Email is a point of vulnerability for an IT network. A primary method for attacking. Phishing and spear-phishing messages designed to catch the user off-guard and deliver routes into the system for hackers, malicious files, and ransomware. All designed to create havoc, harm and untold cost to your organisation.
For specific IT products, it’s not the FCA’s practice to hand out official endorsements. As such, (and rather unfortunately,) there isn’t a ‘stamp of approval’ to look for when shopping around for tech solutions.But of course, the issue of FCA needs to be a top priority when making those decisions. In a whole range of areas, from storing call records, through to managing relationships with clients, the correct approach involves considering carefully what the specific regulations say, and choosing a product that will keep you on the right side of those rules.
In response to 2015 piece on Office 365 compliance in regulated industries, we've prepared this article to update you on the FCA's latest guidance (approval) of Cloud services and what you also need consider post Brexit.
In this article we cover what the FCA recently announced and more importanlty highlight the considerations your business needs to make when evaluating Cloud services. Cloud computing can deliver significant cost, flexibility and performance benefits which will help you tackle the uncertainty ahead.
The most recent Financial Conduct Authority (FCA) guidelines, published in November 2015 highlights specific criteria that needs to be met by financially regulated companies who are migrating their IT systems to the cloud, in whole or in part.The authority make clear they allow for the use of cloud-based services, including public services such as Office 365, saying:

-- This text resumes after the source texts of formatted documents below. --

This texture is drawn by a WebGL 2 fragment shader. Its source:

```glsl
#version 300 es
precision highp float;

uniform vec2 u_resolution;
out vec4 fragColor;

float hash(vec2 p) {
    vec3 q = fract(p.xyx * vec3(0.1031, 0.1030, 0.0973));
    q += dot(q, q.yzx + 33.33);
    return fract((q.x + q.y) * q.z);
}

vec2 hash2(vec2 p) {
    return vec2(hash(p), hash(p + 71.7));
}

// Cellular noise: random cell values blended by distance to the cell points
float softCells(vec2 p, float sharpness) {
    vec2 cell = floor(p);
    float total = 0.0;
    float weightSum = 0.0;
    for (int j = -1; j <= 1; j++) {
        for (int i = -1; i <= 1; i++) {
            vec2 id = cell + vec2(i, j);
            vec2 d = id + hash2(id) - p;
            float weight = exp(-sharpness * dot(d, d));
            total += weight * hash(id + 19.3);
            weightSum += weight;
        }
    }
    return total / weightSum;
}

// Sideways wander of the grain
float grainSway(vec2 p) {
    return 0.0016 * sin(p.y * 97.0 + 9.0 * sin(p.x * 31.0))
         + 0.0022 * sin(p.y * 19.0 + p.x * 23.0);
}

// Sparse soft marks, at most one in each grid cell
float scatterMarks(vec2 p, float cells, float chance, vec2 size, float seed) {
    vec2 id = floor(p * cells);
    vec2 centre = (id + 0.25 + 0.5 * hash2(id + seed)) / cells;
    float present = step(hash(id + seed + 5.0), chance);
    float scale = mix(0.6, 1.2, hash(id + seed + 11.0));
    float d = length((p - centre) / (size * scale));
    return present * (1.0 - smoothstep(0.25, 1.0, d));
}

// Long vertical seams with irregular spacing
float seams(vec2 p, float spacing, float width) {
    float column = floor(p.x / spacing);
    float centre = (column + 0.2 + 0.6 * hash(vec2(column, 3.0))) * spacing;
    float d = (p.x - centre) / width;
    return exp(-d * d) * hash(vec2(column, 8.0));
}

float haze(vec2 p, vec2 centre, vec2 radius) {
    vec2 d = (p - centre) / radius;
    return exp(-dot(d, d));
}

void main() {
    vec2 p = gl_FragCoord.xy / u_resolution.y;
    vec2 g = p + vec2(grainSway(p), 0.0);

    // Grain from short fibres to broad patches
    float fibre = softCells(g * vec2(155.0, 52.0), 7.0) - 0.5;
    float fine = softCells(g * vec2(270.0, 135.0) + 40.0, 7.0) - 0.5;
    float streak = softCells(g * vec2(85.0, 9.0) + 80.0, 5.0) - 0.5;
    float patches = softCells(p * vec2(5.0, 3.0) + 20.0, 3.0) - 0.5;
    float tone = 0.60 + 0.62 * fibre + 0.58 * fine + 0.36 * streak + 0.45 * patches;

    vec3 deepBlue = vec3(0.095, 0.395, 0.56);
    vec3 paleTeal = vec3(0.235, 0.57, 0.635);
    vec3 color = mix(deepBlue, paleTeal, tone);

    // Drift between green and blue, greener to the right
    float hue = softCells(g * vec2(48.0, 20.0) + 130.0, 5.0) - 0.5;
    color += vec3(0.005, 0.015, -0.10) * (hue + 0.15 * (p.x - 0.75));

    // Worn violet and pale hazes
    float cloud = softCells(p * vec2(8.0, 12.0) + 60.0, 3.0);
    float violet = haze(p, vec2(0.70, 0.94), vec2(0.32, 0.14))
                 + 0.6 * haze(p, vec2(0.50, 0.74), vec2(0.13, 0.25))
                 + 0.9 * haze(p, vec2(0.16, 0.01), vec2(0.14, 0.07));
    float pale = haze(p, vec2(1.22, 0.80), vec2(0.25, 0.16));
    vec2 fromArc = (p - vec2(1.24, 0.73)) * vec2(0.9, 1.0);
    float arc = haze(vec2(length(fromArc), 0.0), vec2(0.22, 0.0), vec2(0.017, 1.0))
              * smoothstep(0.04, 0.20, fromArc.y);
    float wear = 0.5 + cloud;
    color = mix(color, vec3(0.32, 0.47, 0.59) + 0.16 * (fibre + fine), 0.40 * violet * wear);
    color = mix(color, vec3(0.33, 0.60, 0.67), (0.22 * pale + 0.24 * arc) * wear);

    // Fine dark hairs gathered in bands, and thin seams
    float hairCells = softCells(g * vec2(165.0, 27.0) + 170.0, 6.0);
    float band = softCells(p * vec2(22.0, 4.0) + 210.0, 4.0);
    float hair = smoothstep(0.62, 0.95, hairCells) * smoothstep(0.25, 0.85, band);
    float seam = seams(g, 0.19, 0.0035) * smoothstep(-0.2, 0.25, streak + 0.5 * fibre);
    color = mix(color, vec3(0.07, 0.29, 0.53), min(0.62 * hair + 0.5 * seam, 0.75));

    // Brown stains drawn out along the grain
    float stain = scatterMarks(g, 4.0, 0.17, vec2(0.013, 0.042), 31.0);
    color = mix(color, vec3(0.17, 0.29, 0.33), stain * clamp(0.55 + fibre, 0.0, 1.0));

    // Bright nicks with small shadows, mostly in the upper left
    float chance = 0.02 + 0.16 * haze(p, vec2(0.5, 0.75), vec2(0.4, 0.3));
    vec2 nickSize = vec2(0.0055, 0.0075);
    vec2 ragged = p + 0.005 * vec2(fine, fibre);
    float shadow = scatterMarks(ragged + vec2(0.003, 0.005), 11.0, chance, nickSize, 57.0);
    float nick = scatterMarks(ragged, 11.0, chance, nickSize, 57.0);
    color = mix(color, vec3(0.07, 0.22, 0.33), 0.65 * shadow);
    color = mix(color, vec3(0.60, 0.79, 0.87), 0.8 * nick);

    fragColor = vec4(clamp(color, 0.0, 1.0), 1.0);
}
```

Perhaps you’re an up-and-coming startup looking to make your funds go further. Or maybe you’re looking to scale up your business without necessarily increasing property costs. In both cases, having the right technology in place could enable you to cut back on physical office space - and perhaps even make it possible to ditch bricks and mortar altogether.
Unless you move to the Gobi Desert and live like a biblical hermit, you cannot avoid the word “Cloud”. Whilst we appreciate that it is overused, there just isn’t a better word in the market that describes or conveys the message any better.
From time to time, events unfold that have a profound effect upon our working day. Today is such a day, as thousands of commuters (including myself) weave and bob through the crowds trying to squeeze into the correct red bus to get to work? The Tube strike causes chaos, yesterday the streets were bottlenecked, as employees left work early to try and beat the strike. Across the news yesterday, pictures of Oxford Street station highlighting the sheer volume of people, trying to get home before the dispute.
Firms working within regulated industries, such as solicitor practices and financial services, are subject to strict regulatory standards. These standards extend across all aspects of business, including technology. Regulatory bodies, such as the Solicitors Regulation Authority and the Financial Conduct Authority, impose strict requirements around the management, processing and security of client data. Despite common misconceptions, these requirements do not preclude the use of Cloud based technologies.
In response to Brexit, we've published some update guidance for regulated business, that suppliments this article. Please see the link at the bottom of this article for more information.
Email has become the single most important form of business communication. Whilst the tool is extremely powerful, it also presents a risk to your business when not managed correctly.
Cloud computing is the ultimate enabler of flexible working. With emails and documents available online, you can work from almost any device, anywhere. But what does this really mean for your business?